Input material Block Start
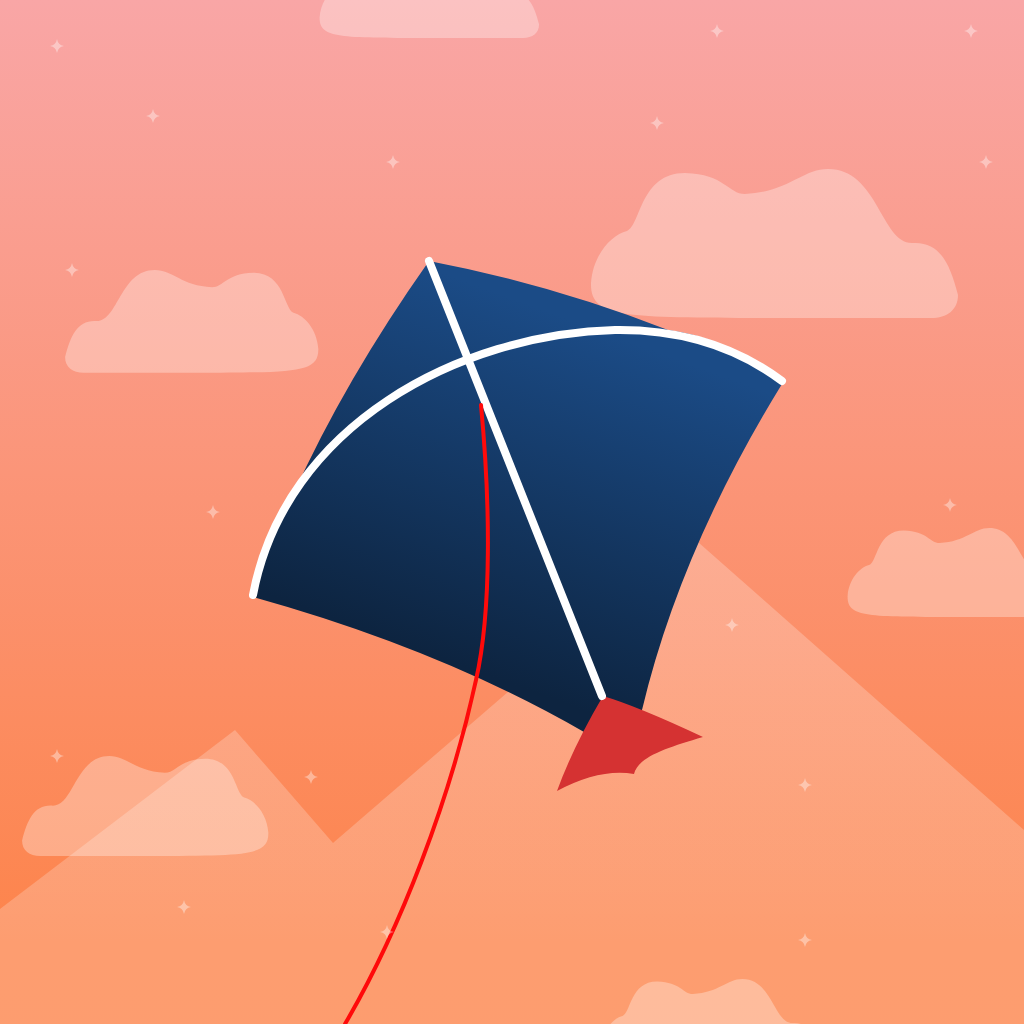
<!DOCTYPE html>
<html lang="en">
<head>
<meta charset="utf-8">
<title>Kite at sunset</title>
<style>
:root {
  --sky-top: #f9a6a6;
  --sky-bottom: #fd844b;
  --mist: #ffffff;
  --kite-light: #1b4b86;
  --kite-dark: #0d2440;
  --spar: #ffffff;
  --tail: #d53232;
  --string: #ff0a0a;
}
html, body { margin: 0; height: 100%; overflow: hidden; }
body { background: var(--sky-bottom); }
svg { display: block; width: 1024px; height: 1024px; }
.sky-top { stop-color: var(--sky-top); }
.sky-bottom { stop-color: var(--sky-bottom); }
.kite-light { stop-color: var(--kite-light); }
.kite-dark { stop-color: var(--kite-dark); }
.mist { stop-color: var(--mist); }
.clouds { fill: var(--mist); fill-opacity: .31; }
.stars { fill: var(--mist); fill-opacity: .38; }
.spars { fill: none; stroke: var(--spar); stroke-width: 8; stroke-linecap: round; }
.tail { fill: var(--tail); }
.string { fill: none; stroke: var(--string); stroke-width: 4; stroke-linecap: round; }
</style>
</head>
<body>
<svg viewBox="0 0 1024 1024" role="img" aria-label="Blue kite flying in a pink and orange sky above mountains">
  <defs>
    <linearGradient id="sky" x1="0" y1="0" x2="0" y2="1">
      <stop class="sky-top" offset="0"/>
      <stop class="sky-bottom" offset=".92"/>
    </linearGradient>
    <linearGradient id="haze" x1="0" y1="0" x2="0" y2="1">
      <stop class="mist" offset="0" stop-opacity=".24"/>
      <stop class="mist" offset="1" stop-opacity=".2"/>
    </linearGradient>
    <linearGradient id="sail" gradientUnits="userSpaceOnUse" x1="585" y1="325" x2="460" y2="665">
      <stop class="kite-light" offset="0"/>
      <stop class="kite-dark" offset="1"/>
    </linearGradient>
    <path id="cloud" d="M1 114C3 86 21 66 37 62C51 56 50 4 95 4C135 5 138 25 155 25C199 23 212 0 238 0C288 0 291 74 322 74C350 72 360 95 368 126C368 141 357 149 341 149H180C36 148 0 150 1 114Z"/>
    <path id="star" d="M0-7Q1-1 7 0Q1 1 0 7Q-1 1-7 0Q-1-1 0-7Z"/>
  </defs>

  <rect width="1024" height="1024" fill="url(#sky)"/>
  <path id="mountains" fill="url(#haze)" d="M0 909L235 730L333 843L690 535L1024 830V1024H0Z"/>

  <g class="clouds">
    <use href="#cloud" transform="translate(319 -51) scale(.598)"/>
    <use href="#cloud" transform="translate(590 169)"/>
    <use href="#cloud" transform="translate(319 270) scale(-.69 .69)"/>
    <use href="#cloud" transform="translate(847 528) scale(.598)"/>
    <use href="#cloud" transform="translate(269 756) scale(-.671 .671)"/>
    <use href="#cloud" transform="translate(600.5 979) scale(.596)"/>
  </g>

  <g id="kite">
    <path fill="url(#sail)" d="M429 261Q550 284 668 330Q730 338 782 384Q680 550 642 710L620 742L584 732Q440 649 253 597Q262 545 293 495Q345 380 429 261Z"/>
    <path class="tail" d="M603 696Q637 706 703 737C666 748 638 757 634 774Q600 768 557 791Q573 747 603 696Z"/>
    <g class="spars">
      <path d="M253 595C285 425 460 334 615 330C690 329 742 351 782 381"/>
      <line x1="429" y1="261" x2="602" y2="696"/>
    </g>
    <path class="string" d="M481 405C490 500 492 610 476 680C450 800 400 930 345 1024"/>
  </g>

  <g class="stars">
    <use href="#star" x="57" y="46"/>
    <use href="#star" x="153" y="116"/>
    <use href="#star" x="393" y="162"/>
    <use href="#star" x="717" y="31"/>
    <use href="#star" x="971" y="31"/>
    <use href="#star" x="657" y="123"/>
    <use href="#star" x="986" y="162"/>
    <use href="#star" x="72" y="270"/>
    <use href="#star" x="213" y="512"/>
    <use href="#star" x="950" y="505"/>
    <use href="#star" x="732" y="625"/>
    <use href="#star" x="57" y="756"/>
    <use href="#star" x="311" y="777"/>
    <use href="#star" x="805" y="785"/>
    <use href="#star" x="184" y="907"/>
    <use href="#star" x="387" y="932"/>
    <use href="#star" x="805" y="940"/>
  </g>
</svg>
</body>
</html>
Input material Block End
### How to complete this task
Go through the material above, find each line with the string "translate", and copy it.

### Answer for the task
    <use href="#cloud" transform="translate(319 -51) scale(.598)"/>
    <use href="#cloud" transform="translate(590 169)"/>
    <use href="#cloud" transform="translate(319 270) scale(-.69 .69)"/>
    <use href="#cloud" transform="translate(847 528) scale(.598)"/>
    <use href="#cloud" transform="translate(269 756) scale(-.671 .671)"/>
    <use href="#cloud" transform="translate(600.5 979) scale(.596)"/>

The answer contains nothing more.